Soft, delicious, traditional cut-out Christmas cookie
The holidays are nearly here! Cooler temperatures make hot cocoa and a crackling fire a cozy place to be. Nothing goes better with them than delicious Christmas cookies. So, grab your mixing bowls and cookie cutters, put on some Bing Crosby, and bake up some flavorful holiday Christmas cookies!
Many childhood memories are filled with images of flour, sugar, and icing. Family time is spent in the kitchen surrounded by cutters and sprinkles while children decorate traditional Christmas cookies. Plates of soft, warm cookies passed around while watching a Christmas movie on the Hallmark channel. Perhaps even hosting a cookie recipe exchange party would be fun.
Some other cookies
When it comes to cookies, there are many to choose from, and each is as delicious as the next. There are as many cookies as there are holiday traditions. Some of the many holiday recipes for tasty cookies are
- Gingerbread cookies, spicy and sweet
- Spritz cookies, soft and buttery
- Traditional shortbread, crisp and not too sweet
- Gingersnaps, brittle and full of ginger and molasses
- Snickerdoodles, soft and coated in cinnamon and sugar
- Chocolate crinkles, crunchy and chocolaty
- Peppermint meringues, light and minty
However, when thinking of traditional Christmas cookies, nothing compares to a soft, rolled sugar cookie. These chewy cookies are a blank slate for children’s imaginations. They can be iced and covered in sprinkles or candies. However, these are just as delicious left plain, especially with a cup of coffee or cocoa.
These cookies are a great choice to bake up for friends or family. They can be packaged into festive tins and given as homemade gifts or simply enjoyed by a warm fire. Take some to your next holiday party or dinner. A big platter of them at the office Christmas party is sure to be a hit.
TIP for Christmas cookie

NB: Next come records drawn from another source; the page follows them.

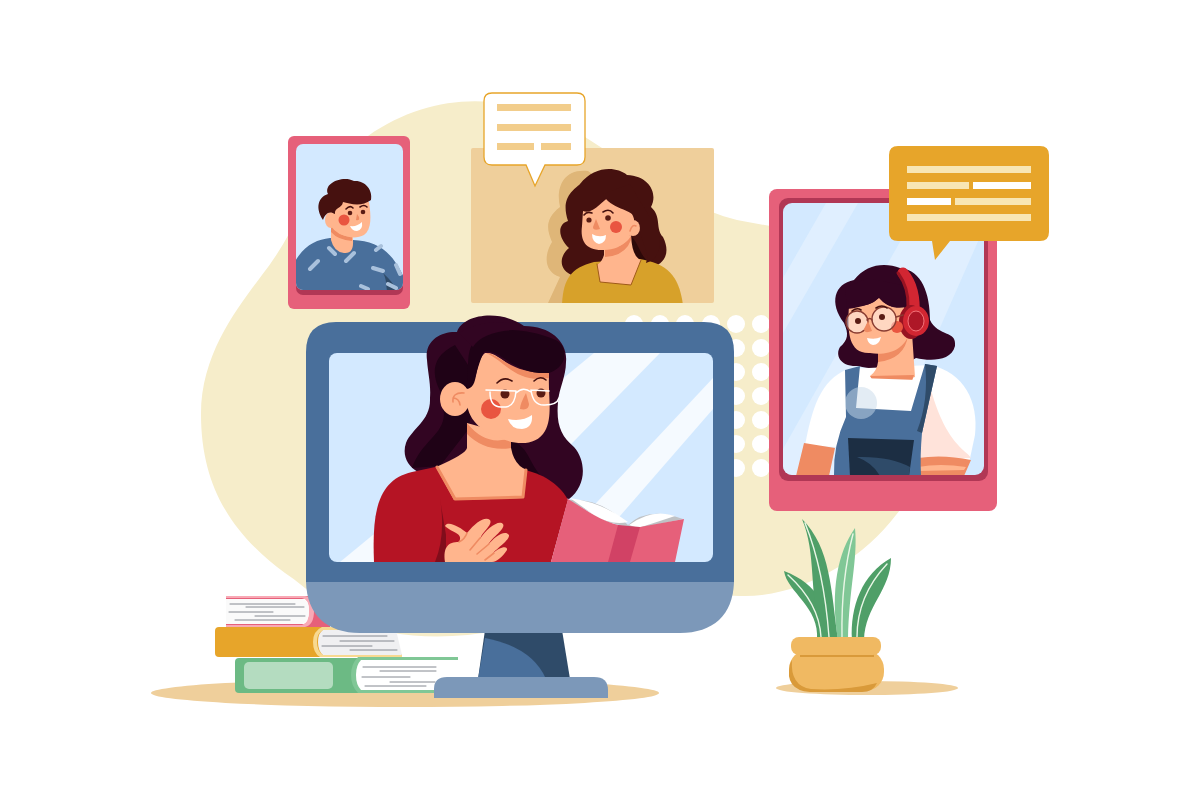
<!DOCTYPE html>
<html lang="en">
<head>
<meta charset="utf-8">
<title>Online class</title>
<style>
:root{--cream:#f6edca;--sand:#efcf9b;--blue:#496f9b;--steel:#7c98b9;--navy:#2f4b69;--sky:#d3e9ff;--glare:#f5faff;--pink:#e6607a;--rose:#b13755;--gold:#e7a52a;--skin:#ffb58d;--shade:#ef8b62;--blush:#e95540;--plum:#320522;--plum-dark:#1f0216;--brown:#46110f;--red:#b51424;--green:#4f9f68;--mint:#80c796}
html,body{margin:0;width:1200px;height:800px;overflow:hidden;background:#fff}
svg{display:block}
.cream{fill:var(--cream)}.sand{fill:var(--sand)}.blue{fill:var(--blue)}.steel{fill:var(--steel)}.navy{fill:var(--navy)}.sky{fill:var(--sky)}.glare{fill:var(--glare)}.pink{fill:var(--pink)}.rose{fill:var(--rose)}.gold{fill:var(--gold)}.skin{fill:var(--skin)}.shade{fill:var(--shade)}.blush{fill:var(--blush)}.plum{fill:var(--plum)}.plum-dark{fill:var(--plum-dark)}.brown{fill:var(--brown)}.red{fill:var(--red)}.green{fill:var(--green)}.mint{fill:var(--mint)}.white{fill:#fff}.eye{fill:#5a1c14}
.line{fill:none;stroke-linecap:round;stroke-linejoin:round}
.brow{stroke:#46110f;stroke-width:1.6}
.crease{stroke:var(--shade);stroke-width:1.6}
.page-line{stroke:#777b84;stroke-width:.9}
.vein{stroke:#e9f6e6;stroke-width:1.4}
</style>
</head>
<body>
<svg width="1200" height="800" viewBox="0 0 1200 800" role="img" aria-label="A teacher reads from a book on a monitor while three people join by video">
<defs>
<clipPath id="monitor-screen"><rect x="329" y="353" width="384" height="209" rx="8"/></clipPath>
<clipPath id="boy-screen"><rect x="296" y="144" width="107" height="146" rx="7"/></clipPath>
<clipPath id="guest-screen"><rect x="471" y="148" width="243" height="155" rx="2"/></clipPath>
<clipPath id="student-screen"><rect x="783" y="203" width="201" height="272" rx="9"/></clipPath>
<g id="dot-row"><circle cx="634" r="9"/><circle cx="660" r="9"/><circle cx="685" r="9"/><circle cx="711" r="9"/><circle cx="736" r="9"/><circle cx="761" r="9"/></g>
<g id="dot-pair"><circle cx="736" r="9"/><circle cx="761" r="9"/></g>
</defs>

<g id="backdrop">
<path class="cream" d="M368 136C425 96 492 92 548 117C610 145 665 202 737 220C800 233 870 232 907 300C945 380 935 470 896 515C862 560 800 598 740 596C640 590 560 620 500 630C440 642 390 636 350 622C325 607 310 590 285 573C235 536 201 490 201 414C201 352 240 305 262 275Q277 256 290 232C305 190 335 158 368 136Z"/>
<g class="white"><use href="#dot-row" y="324"/><use href="#dot-pair" y="348"/><use href="#dot-pair" y="372"/><use href="#dot-pair" y="396"/><use href="#dot-pair" y="420"/><use href="#dot-pair" y="444"/><use href="#dot-pair" y="468"/></g>
<ellipse class="sand" cx="405" cy="693" rx="254" ry="14"/>
<ellipse class="sand" cx="867" cy="688" rx="91" ry="7"/>
</g>

<g id="boy-window">
<rect class="pink" x="288" y="136" width="122" height="173" rx="6"/>
<rect class="rose" x="296" y="146" width="107" height="149" rx="7"/>
<g clip-path="url(#boy-screen)">
<rect class="sky" x="296" y="144" width="107" height="146"/>
<path class="blue" d="M290 272C300 247 314 240 330 238L353 240C378 241 393 252 405 280V292H290Z"/>
<path class="navy" d="M387 292C386 282 386 278 383 273Q395 284 397 292Z"/>
<path class="skin" d="M331 222V240Q334 252 344 253T353 240V234Z"/>
<path class="shade" d="M331 226Q337 236 352 237V241Q338 240 331 232Z"/>
<path class="skin" d="M333 203L342 198L369 202C371 216 372 229 364 235C353 241 337 235 333 226Z"/>
<ellipse class="skin" cx="331" cy="220" rx="6" ry="8"/>
<path class="brown" d="M323 220C315 208 318 197 328 194C323 183 343 175 354 181C365 180 373 190 371 200C362 207 350 204 343 202C342 209 334 207 335 214C329 210 325 214 323 220Z"/>
<circle class="blush" cx="344" cy="220" r="5.500"/>
<circle class="eye" cx="350" cy="213" r="2.300"/><circle class="eye" cx="363" cy="212" r="2.300"/>
<path class="line brow" d="M346 209q4-4 7-1M360 207q4-3 7 0"/>
<path class="shade" d="M357 214l-1 6q4 1 3-3Z"/>
<path class="white" d="M350 226Q357 227 362 222Q363 230 357 231Q352 231 350 226Z"/>
<path class="line" stroke="#a9c1dc" stroke-width="4" stroke-linecap="butt" d="M310 269l8-8M329 248l6 6M346 261l8-8M373 268l10 3M376 250l5-4M361 286l7 3M388 284l8 4M396 265l4 9"/>
</g>
</g>

<g id="guest-window">
<rect class="sand" x="471" y="148" width="243" height="155" rx="2"/>
<g clip-path="url(#guest-screen)">
<path fill="#dfb678" d="M588 171C561 168 556 191 560 207C543 220 548 232 552 242C543 257 545 272 560 277L548 303H600V180Z"/>
<path class="brown" d="M568 221C560 197 574 190 580 184C594 166 616 166 627 175C650 176 658 194 651 207C662 217 655 229 663 237C672 255 662 266 650 267L630 270L574 276C558 271 559 256 569 248C557 236 558 224 568 221Z"/>
<path fill="#2c0808" d="M632 237C640 246 640 256 650 263L632 266Z"/>
<path fill="#d7a12a" d="M562 305C563 280 570 268 594 262L640 259C668 264 679 276 683 305Z"/>
<path class="skin" d="M604 240V255Q602 262 597 265L600 282L631 285L641 260Q632 257 631 235Z"/>
<path class="line" stroke="#9f5a18" stroke-width="1" d="M597 264l3 18 31 3 10-25"/>
<path class="shade" d="M605 249Q624 248 631 236V240Q625 256 605 257Z"/>
<path class="skin" d="M583 211C593 215 603 200 609 197C617 207 631 205 634 219C634 235 624 250 604 250C586 251 580 241 582 226Z"/>
<ellipse class="skin" cx="633" cy="228" rx="7" ry="8"/>
<path class="line crease" d="M630 231q2-7 6-5"/>
<path class="brown" d="M603 194C610 210 631 207 640 222C638 243 651 248 646 263C665 257 663 232 649 216L630 184Z"/>
<circle class="blush" cx="616" cy="227" r="6"/>
<circle class="eye" cx="608" cy="218" r="2.800"/><circle class="eye" cx="589" cy="220" r="2.600"/>
<path class="line brow" d="M603 212q6-4 10 1M584 215q3-4 8-2"/>
<path class="shade" d="M596 219l4 10q-7 2-7-2Z"/>
<path class="white" d="M592 234Q599 238 606 235Q606 243 599 244Q592 242 592 234Z"/>
</g>
</g>

<g id="white-bubble">
<path fill="#fff" stroke="#e7a52a" stroke-width="1.300" d="M492 93H577Q585 93 585 101V157Q585 165 577 165H545L535 186L526 165H492Q484 165 484 157V101Q484 93 492 93Z"/>
<path fill="#f2cd8b" d="M497 104h74v7h-74ZM497 124h74v7h-74ZM497 143h37v7h-37ZM541 143h30v7h-30Z"/>
</g>

<g id="student-window">
<rect class="pink" x="769" y="189" width="228" height="322" rx="8"/>
<rect class="rose" x="779" y="198" width="209" height="283" rx="9"/>
<g clip-path="url(#student-screen)">
<rect class="sky" x="783" y="203" width="201" height="272"/>
<path fill="#e4f2ff" d="M826 203H858L783 333V278ZM922 203H983V230L875 475H783V449Z" opacity=".75"/>
<path class="plum" d="M844 323C829 303 834 284 854 280C866 264 885 262 900 268C922 270 930 294 930 320C938 337 957 330 955 346C951 362 929 361 916 358C900 368 875 371 858 366C840 367 835 355 840 347C848 340 849 334 844 323Z"/>
<path class="white" d="M805 446C812 409 820 380 848 369L930 365C964 372 979 402 975 435L969 463L920 468L840 447Z"/>
<path fill="#ffe3da" d="M931 390C922 430 920 445 918 460L971 458C967 450 947 446 931 390Z"/>
<path class="shade" d="M804 443L835 448L829 476H796ZM918 458Q943 454 971 460L964 476H914Z"/>
<path class="skin" d="M918 467Q940 463 966 467L964 470L917 471Z"/>
<path class="skin" d="M878 338V362Q877 371 870 376Q888 386 915 377L912 333Z"/>
<path class="shade" d="M878 352Q895 350 908 335Q905 359 878 362ZM870 376L914 375L912 381H873Z"/>
<path class="white" d="M860 378L917 380L912 411H857Z"/>
<path class="blue" d="M845 370L860 366L856 408L911 411L925 364L937 366L922 433Q920 455 921 475H834Q833 445 846 417Z"/>
<path class="navy" d="M925 364L937 366L922 433L917 431Q929 400 925 364Z"/>
<path fill="#1c2e43" d="M848 438L914 440L909 476H850Z"/>
<path class="navy" d="M857 457Q890 456 910 467L909 476H880Q873 463 857 457Z"/>
<circle cx="861" cy="403" r="16" fill="#c8daea" opacity=".5"/>
<path class="skin" d="M849 306Q869 308 879 298Q889 310 904 306L909 333C905 350 887 356 870 353C849 354 847 333 849 306Z"/>
<path class="plum" d="M847 309C864 307 876 303 879 296C886 308 898 309 906 307L902 285L868 278L845 288Z"/>
<path class="line" stroke="#d22632" stroke-width="11" d="M903 273Q916 288 914 316"/>
<path class="line" stroke="#981322" stroke-width="3" d="M898 273Q909 288 908 307"/>
<ellipse cx="911" cy="322" rx="12" ry="17" fill="#981322"/>
<ellipse cx="916" cy="321" rx="13" ry="15" fill="#d22632"/>
<ellipse cx="916" cy="321" rx="8" ry="10" fill="#ae1727" stroke="#f4747a"/>
<circle class="blush" cx="897" cy="327" r="6"/>
<g fill="#fff" fill-opacity=".45" stroke="#8a3d32" stroke-width="1.400"><circle cx="857" cy="322" r="11"/><circle cx="884" cy="319" r="12"/></g>
<path class="line" stroke="#8a3d32" stroke-width="1.500" d="M867 320q3-3 5 0M896 317l7-2"/>
<circle class="eye" cx="858" cy="321" r="3"/><circle class="eye" cx="882" cy="317" r="3"/>
<path class="line brow" d="M852 311q5-4 9-1M876 308q6-4 11 0"/>
<path class="shade" d="M868 321l4 10q-8 3-8-2Z"/>
<path class="white" d="M867 338Q875 340 881 337Q879 345 873 345Q868 344 867 338Z"/>
</g>
</g>

<g id="gold-bubble">
<path class="gold" d="M898 146H1040Q1049 146 1049 155V232Q1049 241 1040 241H950L935 260L932 241H898Q889 241 889 232V155Q889 146 898 146Z"/>
<path fill="#f8e6b4" d="M907 166h124v7h-124ZM907 182h62v7h-62ZM955 198h76v7h-76ZM907 214h124v7h-124Z"/>
<path class="white" d="M973 182h58v7h-58ZM907 198h44v7h-44Z"/>
</g>

<g id="books">
<path class="pink" d="M226 596H330V627H226V624H306Q312 618 312 611T307 599H226Z"/>
<path fill="#f8a9b5" d="M226 596H305Q314 597 314 611T305 627H226V625H302Q309 623 309 611T302 598H226Z"/>
<path fill="#fafafa" d="M226 599H302Q309 600 309 611T302 624H226Z"/>
<path class="line page-line" d="M230 604h65M246 607h58M229 612h44M255 616h50M235 620h55"/>
<rect class="gold" x="215" y="627" width="112" height="30" rx="4"/>
<path class="gold" d="M315 654H402V657H315Z"/>
<path fill="#f8d990" d="M322 627H396V630H323Q317 633 317 642T323 655H402V657H320Q313 653 313 642T322 627Z"/>
<path fill="#f0f0f2" d="M323 630H396L402 655H323Q318 651 318 642T323 630Z"/>
<path class="line page-line" d="M323 636h64M340 641h54M322 646h50M350 650h47"/>
<rect x="235" y="658" width="130" height="35" rx="4" fill="#6cba84"/>
<rect x="244" y="662" width="89" height="27" rx="5" fill="#b4dcc0"/>
<path class="mint" d="M358 657H458V660H362V690H440V693H358Q351 686 351 675T358 657Z"/>
<path fill="#fff" d="M361 660H458L447 690H361Q356 685 356 675T361 660Z"/>
<path class="line page-line" d="M363 667h73M380 671h56M362 677h48M390 682h45M365 686h61"/>
</g>

<g id="monitor">
<path class="navy" d="M485 630H562L570 679H478Z"/>
<path class="blue" d="M485 638Q532 647 546 679H478Z"/>
<path class="steel" d="M434 698V689Q434 677 447 677H594Q608 677 608 690V698Z"/>
<path class="blue" d="M306 582V352Q306 322 336 322H704Q734 322 734 352V582Z"/>
<path class="steel" d="M306 582H734C733 615 713 633 680 633H360C327 633 307 615 306 582Z"/>
<g clip-path="url(#monitor-screen)">
<rect class="sky" x="329" y="353" width="384" height="209"/>
<path class="glare" d="M594 353H660L456 562H340ZM713 378V409L580 562H541Z"/>
</g>
</g>

<g id="teacher">
<path class="plum" d="M427 360C424 340 442 331 457 332C463 314 500 309 524 326C552 326 568 343 566 362C566 377 559 388 558 402C556 425 561 436 574 447C587 462 586 486 569 499L520 485L418 472C407 466 402 455 406 443C412 428 431 421 430 398C431 384 428 374 427 360Z"/>
<path class="plum-dark" d="M455 345C432 356 431 373 440 391L444 414C443 436 422 440 412 468L440 466L468 430L478 380ZM509 440C533 446 527 470 552 485L568 499L510 480Z"/>
<path class="red" d="M374 562C372 513 377 480 412 472L440 466L524 470C546 474 562 488 568 500L551 562Z"/>
<path fill="#810d1b" d="M440 499Q446 535 435 562H446V535Z"/>
<path class="skin" d="M467 423V448Q466 454 436 467L454 500L523 498L527 470Q510 464 510 435Z"/>
<path class="line" stroke="#ef8b62" stroke-width="3" d="M437 467L455 499L523 497L526 470"/>
<path class="shade" d="M467 423Q486 447 511 438V448Q485 452 467 434Z"/>
<path class="skin" d="M466 389C480 389 473 363 485 353C502 351 512 379 549 376C548 395 553 417 545 431C536 447 514 445 498 437C476 428 465 417 466 389Z"/>
<path class="shade" d="M486 353C499 353 510 374 549 373V378C516 384 505 361 486 353Z"/>
<ellipse class="skin" cx="455" cy="399" rx="15" ry="17"/>
<path class="line crease" d="M464 393q-12-1-11 9M453 398q6 0 7 7"/>
<path class="plum-dark" d="M484 352C500 348 513 375 549 373C567 367 568 350 559 342C545 333 500 323 478 337C463 350 471 370 466 388C475 390 476 367 484 352Z"/>
<path class="plum" d="M459 333C484 316 520 322 533 331C505 327 480 334 473 347Z"/>
<circle class="blush" cx="491" cy="409" r="10"/>
<circle class="eye" cx="505" cy="394" r="4.500"/><circle class="eye" cx="541" cy="393" r="4.500"/>
<path class="line brow" d="M497 383q7-7 15-2M534 381q6-6 12-1"/>
<path class="shade" d="M526 393Q520 404 520 409Q529 411 529 404Z"/>
<path class="white" d="M508 419Q522 422 532 415Q533 428 522 429Q511 429 508 419Z"/>
<g class="line" stroke="#fff" stroke-width="1.500"><path d="M490 392Q490 407 501 407H506Q515 406 516 391M531 390Q533 406 545 405Q557 405 559 398M516 393Q523 386 531 392M486 390L516 391M531 390L549 391"/></g>
<path class="skin" d="M445 562C443 547 448 542 459 542C464 533 452 533 445 526C448 520 461 528 467 533C476 522 485 516 490 520C493 525 482 532 480 539C486 529 499 519 503 524C506 529 492 537 488 545C494 537 505 529 509 535C510 540 496 549 492 554C499 547 508 545 507 550C503 556 497 562 492 562Z"/>
<path class="line crease" d="M459 542q6-3 8-9M480 538l-10 12M489 544l-12 10M494 553l-9 7"/>
</g>

<g id="open-book">
<path fill="#bfc2c5" d="M568 500Q600 497 628 525Q648 506 683 519L635 529L608 522Z"/>
<path fill="#fff" d="M570 498Q604 503 628 522Q612 526 594 515ZM629 525Q652 508 675 516Q654 523 638 528Z"/>
<path class="pink" d="M568 499C590 512 610 529 640 527L684 519L675 562H551Z"/>
<path fill="#d14265" d="M618 525L640 527L630 562H608Z"/>
</g>

<g id="plant">
<path class="green" d="M817 640C820 607 787 592 784 571C818 584 832 610 826 640ZM852 640C850 607 862 574 891 558C891 590 865 606 864 640Z"/>
<path class="mint" d="M838 640C830 590 838 552 855 528C858 560 849 587 848 640Z"/>
<path class="green" d="M822 640C808 590 817 555 802 519C831 548 831 590 838 640Z"/>
<path class="line vein" d="M788 575Q819 603 821 637M805 523Q824 570 829 637M853 534Q841 580 842 637M887 564Q857 596 857 637"/>
<rect x="789" y="650" width="95" height="41" rx="19" fill="#f0b962"/>
<path fill="#d99a3a" d="M792 660Q790 686 811 689Q845 691 877 683Q873 692 862 692H810Q784 690 790 664ZM800 654H874V657H800Z"/>
<rect x="791" y="637" width="90" height="18" rx="8" fill="#f0b962"/>
</g>
</svg>
</body>
</html>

Before you begin, as she states on her site, a thinner dough will produce a crispy cookie while dough rolled thicker will bake into a softer cookie.
For this recipe you will need
For the cookies
- 1 cup unsalted butter, slightly softened to room temperature
- One cup sugar
- An egg
- 1 teaspoon vanilla extract
- 1/2 teaspoon almond extract (optional)
- 3 cups flour
- 1 1/2 teaspoons. baking powder
- 1/2 teaspoon salt
For the icing:
- 3 3/4 cups sifted powdered sugar
- 3 Tablespoons meringue powder(found at Michaels and Wal-Mart)
- 6 Tablespoons warm water
- 1/4 teaspoon almond extract
Additionally, you need
- Cookie sheet
- Non-Stick Teflon sheet or parchment paper
- Assorted cookie cutters
- Rolling pin
- Extra flour for rolling out cookies
Step-by-step Directions for Christmas cookie
Preheat the oven to 350°F and line a baking sheet with a Non-Stick Teflon sheet (or parchment paper.)
Using a handheld mixer and a large bowl or a stand mixer with a paddle attachment, beat the butter for about 1 minute – until smooth and creamy. Add sugar and beat on high for about 3 to 4 minutes until it is light and fluffy, scraping the sides of the bowl as needed. Next add the egg, vanilla extract ( and almond, if desired) and beat on medium-high until fully combined.
In another bowl, mix together the flour, baking powder, and salt. With the mixer on low, add half the flour mixture, and beat until just combined. Add the remaining flour and mix until combined. The dough should be soft, like clay.
Lightly flour a Non-Stick Teflon sheet on your counter as a workspace. Set dough on top of the floured sheet. Gently roll out the dough to the ⅓-inch thickness or desired thickness. (Remember, the thicker the dough, the softer the cookies and the thinner the dough, the crispier the cookies will be.)
Cut out desired shapes and use a spatula to gently transfer to the prepared baking sheet. Refrigerate the cookie sheet full of cookie shapes for about 5 minutes, then bake for 10 minutes, or until edges start to turn a light brown. Be careful not to overbake them.
To make the icing, add all icing ingredients and beat on high until smooth, about 4-5 minutes. For thicker icing, add more sugar. For thinner icing, add more water. Try out the consistency to get the flow you want. And Icing can be colored with liquid food coloring or gel food coloring. (Keep in mind, liquid food coloring may affect the icing consistency.)
Icing can be spread onto the cookies using a knife or spatula or it can be placed into icing bags and piped on using decorative tips. Be creative!
Don’t be intimidated by the royal icing. There are many videos online demonstrating simple techniques that produce beautifully decorated cookies, like this one. Have fun and enjoy delicious and unique cookies decorated in your own kitchen.